Problem to solve — The answer should match the entries that follow exactly, except that no image appears in it.
-- Materials provided follows --
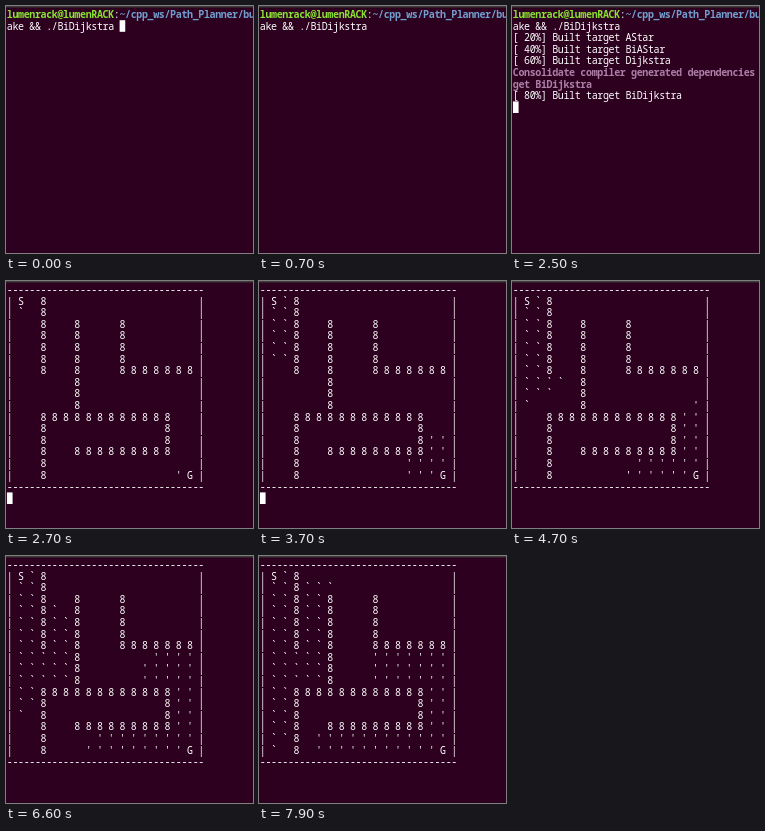
These frames come from a looping animation (247 px wide and 247 px high, 8 s). An HTML page with a canvas:

```html
<!DOCTYPE html>
<html lang="en">
<head>
<meta charset="utf-8">
<title>Bidirectional Dijkstra in a terminal</title>
<style>
  html, body { margin: 0; width: 100%; height: 100%; overflow: hidden; background: #2c001e; }
  canvas { display: block; }
</style>
</head>
<body>
<canvas id="term" width="247" height="247"></canvas>
<script>
const ctx = document.getElementById('term').getContext('2d');
const LOOP = 8000, STEP = 100, SIZE = 16;
const LEFT = 0.95, TOP = 2.6, CW = 5.633, LH = 11.6;
const WHITE = '#fff', GREEN = '#8ae234', BLUE = '#729fcf', PINK = '#ad7fa8';

// ---- terminal ----
function write(str, row, col = 0, color = WHITE, weight = 400) {
  ctx.fillStyle = color;
  ctx.font = `${weight} 10px "Noto Sans Mono", "DejaVu Sans Mono", monospace`;
  [...str].forEach((ch, i) => {
    if (ch !== ' ') ctx.fillText(ch, LEFT + (col + i + 0.5) * CW, TOP + row * LH + 9.3);
  });
}

function cursor(t, row, col = 0) {
  if (Math.floor((t + 6) / 600.5) % 2) return;
  ctx.fillStyle = WHITE;
  ctx.fillRect(LEFT + col * CW, TOP + row * LH, CW, LH);
}

// ---- maze ----
const walls = new Set();
const key = (x, y) => y * SIZE + x;
function wall(x0, y0, x1, y1) {
  for (let y = y0; y <= y1; y++)
    for (let x = x0; x <= x1; x++) walls.add(key(x, y));
}
wall(2, 0, 2, 6);
wall(5, 2, 5, 9);
wall(9, 2, 9, 6);
wall(9, 6, 15, 6);
wall(2, 10, 13, 10);
wall(2, 10, 2, 15);
wall(13, 10, 13, 13);
wall(5, 13, 13, 13);

// Dijkstra with diagonal moves: cells in the order they are closed
function search(sx, sy) {
  const open = [{ x: sx, y: sy, d: 0 }], closed = new Set(), order = [];
  while (open.length) {
    open.sort((a, b) => Math.abs(a.d - b.d) > 1e-6 ? a.d - b.d : b.y - a.y);
    const { x, y, d } = open.shift();
    if (closed.has(key(x, y))) continue;
    closed.add(key(x, y));
    order.push([x, y]);
    for (let dy = -1; dy <= 1; dy++)
      for (let dx = -1; dx <= 1; dx++) {
        const nx = x + dx, ny = y + dy;
        if (nx < 0 || ny < 0 || nx >= SIZE || ny >= SIZE) continue;
        if (!walls.has(key(nx, ny)) && !closed.has(key(nx, ny)))
          open.push({ x: nx, y: ny, d: d + Math.hypot(dx, dy) });
      }
  }
  return order.slice(1);
}
const fromStart = search(0, 0), fromGoal = search(15, 15);

const pauses = [4600, 5000, 7000, 7800], catchUps = [4700, 6100, 7100];
const passed = (times, t) => times.filter(s => s <= t).length;
const expanded = t => Math.floor((t - 2600) / STEP) - passed(pauses, t) + passed(catchUps, t);

function drawMaze(t) {
  const put = (ch, x, y) => write(ch, y + 1, 2 + 2 * x);
  const edge = '-'.repeat(2 * SIZE + 3);
  write(edge, 0);
  write(edge, SIZE + 1);
  for (let row = 1; row <= SIZE; row++) {
    write('|', row);
    write('|', row, 2 * SIZE + 2);
  }
  walls.forEach(k => put('8', k % SIZE, Math.floor(k / SIZE)));
  put('S', 0, 0);
  put('G', 15, 15);
  const n = expanded(t);
  fromStart.slice(0, n).forEach(([x, y]) => put('`', x, y));
  fromGoal.slice(0, n).forEach(([x, y]) => put("'", x, y));
  cursor(t, SIZE + 2);
}

// ---- shell and build ----
const build = [
  [2100, '[ 20%] Built target AStar'],
  [2200, '[ 40%] Built target BiAStar'],
  [2300, '[ 60%] Built target Dijkstra'],
  [2400, 'Consolidate compiler generated dependencies', PINK, 700],
  [2400, 'get BiDijkstra', PINK, 700],
  [2500, '[ 80%] Built target BiDijkstra']
];

function drawShell(t) {
  write('lumenrack@lumenRACK', 0, 0, GREEN, 700);
  write(':', 0, 19);
  write('~/cpp_ws/Path_Planner/bu', 0, 20, BLUE, 700);
  write('ake && ./BiDijkstra', 1);
  if (t < 2000) return cursor(t, 1, 20);
  const lines = build.filter(([at]) => at <= t);
  lines.forEach(([, str, color, weight], i) => write(str, i + 2, 0, color, weight));
  cursor(t, lines.length + 2);
}

function frame(now) {
  const t = Math.floor(now % LOOP / STEP) * STEP;
  ctx.textAlign = 'center';
  ctx.fillStyle = '#2c001e';
  ctx.fillRect(0, 0, 247, 247);
  ctx.fillStyle = '#3c3b37';
  ctx.fillRect(0, 0, 247, 1.5);
  (t < 2600 ? drawShell : drawMaze)(t);
  requestAnimationFrame(frame);
}
requestAnimationFrame(frame);
</script>
</body>
</html>
```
-- Materials provided concluded --
Reply to the task —
These frames come from a looping animation (247 px wide and 247 px high, 8 s). An HTML page with a canvas:

```html
<!DOCTYPE html>
<html lang="en">
<head>
<meta charset="utf-8">
<title>Bidirectional Dijkstra in a terminal</title>
<style>
  html, body { margin: 0; width: 100%; height: 100%; overflow: hidden; background: #2c001e; }
  canvas { display: block; }
</style>
</head>
<body>
<canvas id="term" width="247" height="247"></canvas>
<script>
const ctx = document.getElementById('term').getContext('2d');
const LOOP = 8000, STEP = 100, SIZE = 16;
const LEFT = 0.95, TOP = 2.6, CW = 5.633, LH = 11.6;
const WHITE = '#fff', GREEN = '#8ae234', BLUE = '#729fcf', PINK = '#ad7fa8';

// ---- terminal ----
function write(str, row, col = 0, color = WHITE, weight = 400) {
  ctx.fillStyle = color;
  ctx.font = `${weight} 10px "Noto Sans Mono", "DejaVu Sans Mono", monospace`;
  [...str].forEach((ch, i) => {
    if (ch !== ' ') ctx.fillText(ch, LEFT + (col + i + 0.5) * CW, TOP + row * LH + 9.3);
  });
}

function cursor(t, row, col = 0) {
  if (Math.floor((t + 6) / 600.5) % 2) return;
  ctx.fillStyle = WHITE;
  ctx.fillRect(LEFT + col * CW, TOP + row * LH, CW, LH);
}

// ---- maze ----
const walls = new Set();
const key = (x, y) => y * SIZE + x;
function wall(x0, y0, x1, y1) {
  for (let y = y0; y <= y1; y++)
    for (let x = x0; x <= x1; x++) walls.add(key(x, y));
}
wall(2, 0, 2, 6);
wall(5, 2, 5, 9);
wall(9, 2, 9, 6);
wall(9, 6, 15, 6);
wall(2, 10, 13, 10);
wall(2, 10, 2, 15);
wall(13, 10, 13, 13);
wall(5, 13, 13, 13);

// Dijkstra with diagonal moves: cells in the order they are closed
function search(sx, sy) {
  const open = [{ x: sx, y: sy, d: 0 }], closed = new Set(), order = [];
  while (open.length) {
    open.sort((a, b) => Math.abs(a.d - b.d) > 1e-6 ? a.d - b.d : b.y - a.y);
    const { x, y, d } = open.shift();
    if (closed.has(key(x, y))) continue;
    closed.add(key(x, y));
    order.push([x, y]);
    for (let dy = -1; dy <= 1; dy++)
      for (let dx = -1; dx <= 1; dx++) {
        const nx = x + dx, ny = y + dy;
        if (nx < 0 || ny < 0 || nx >= SIZE || ny >= SIZE) continue;
        if (!walls.has(key(nx, ny)) && !closed.has(key(nx, ny)))
          open.push({ x: nx, y: ny, d: d + Math.hypot(dx, dy) });
      }
  }
  return order.slice(1);
}
const fromStart = search(0, 0), fromGoal = search(15, 15);

const pauses = [4600, 5000, 7000, 7800], catchUps = [4700, 6100, 7100];
const passed = (times, t) => times.filter(s => s <= t).length;
const expanded = t => Math.floor((t - 2600) / STEP) - passed(pauses, t) + passed(catchUps, t);

function drawMaze(t) {
  const put = (ch, x, y) => write(ch, y + 1, 2 + 2 * x);
  const edge = '-'.repeat(2 * SIZE + 3);
  write(edge, 0);
  write(edge, SIZE + 1);
  for (let row = 1; row <= SIZE; row++) {
    write('|', row);
    write('|', row, 2 * SIZE + 2);
  }
  walls.forEach(k => put('8', k % SIZE, Math.floor(k / SIZE)));
  put('S', 0, 0);
  put('G', 15, 15);
  const n = expanded(t);
  fromStart.slice(0, n).forEach(([x, y]) => put('`', x, y));
  fromGoal.slice(0, n).forEach(([x, y]) => put("'", x, y));
  cursor(t, SIZE + 2);
}

// ---- shell and build ----
const build = [
  [2100, '[ 20%] Built target AStar'],
  [2200, '[ 40%] Built target BiAStar'],
  [2300, '[ 60%] Built target Dijkstra'],
  [2400, 'Consolidate compiler generated dependencies', PINK, 700],
  [2400, 'get BiDijkstra', PINK, 700],
  [2500, '[ 80%] Built target BiDijkstra']
];

function drawShell(t) {
  write('lumenrack@lumenRACK', 0, 0, GREEN, 700);
  write(':', 0, 19);
  write('~/cpp_ws/Path_Planner/bu', 0, 20, BLUE, 700);
  write('ake && ./BiDijkstra', 1);
  if (t < 2000) return cursor(t, 1, 20);
  const lines = build.filter(([at]) => at <= t);
  lines.forEach(([, str, color, weight], i) => write(str, i + 2, 0, color, weight));
  cursor(t, lines.length + 2);
}

function frame(now) {
  const t = Math.floor(now % LOOP / STEP) * STEP;
  ctx.textAlign = 'center';
  ctx.fillStyle = '#2c001e';
  ctx.fillRect(0, 0, 247, 247);
  ctx.fillStyle = '#3c3b37';
  ctx.fillRect(0, 0, 247, 1.5);
  (t < 2600 ? drawShell : drawMaze)(t);
  requestAnimationFrame(frame);
}
requestAnimationFrame(frame);
</script>
</body>
</html>
```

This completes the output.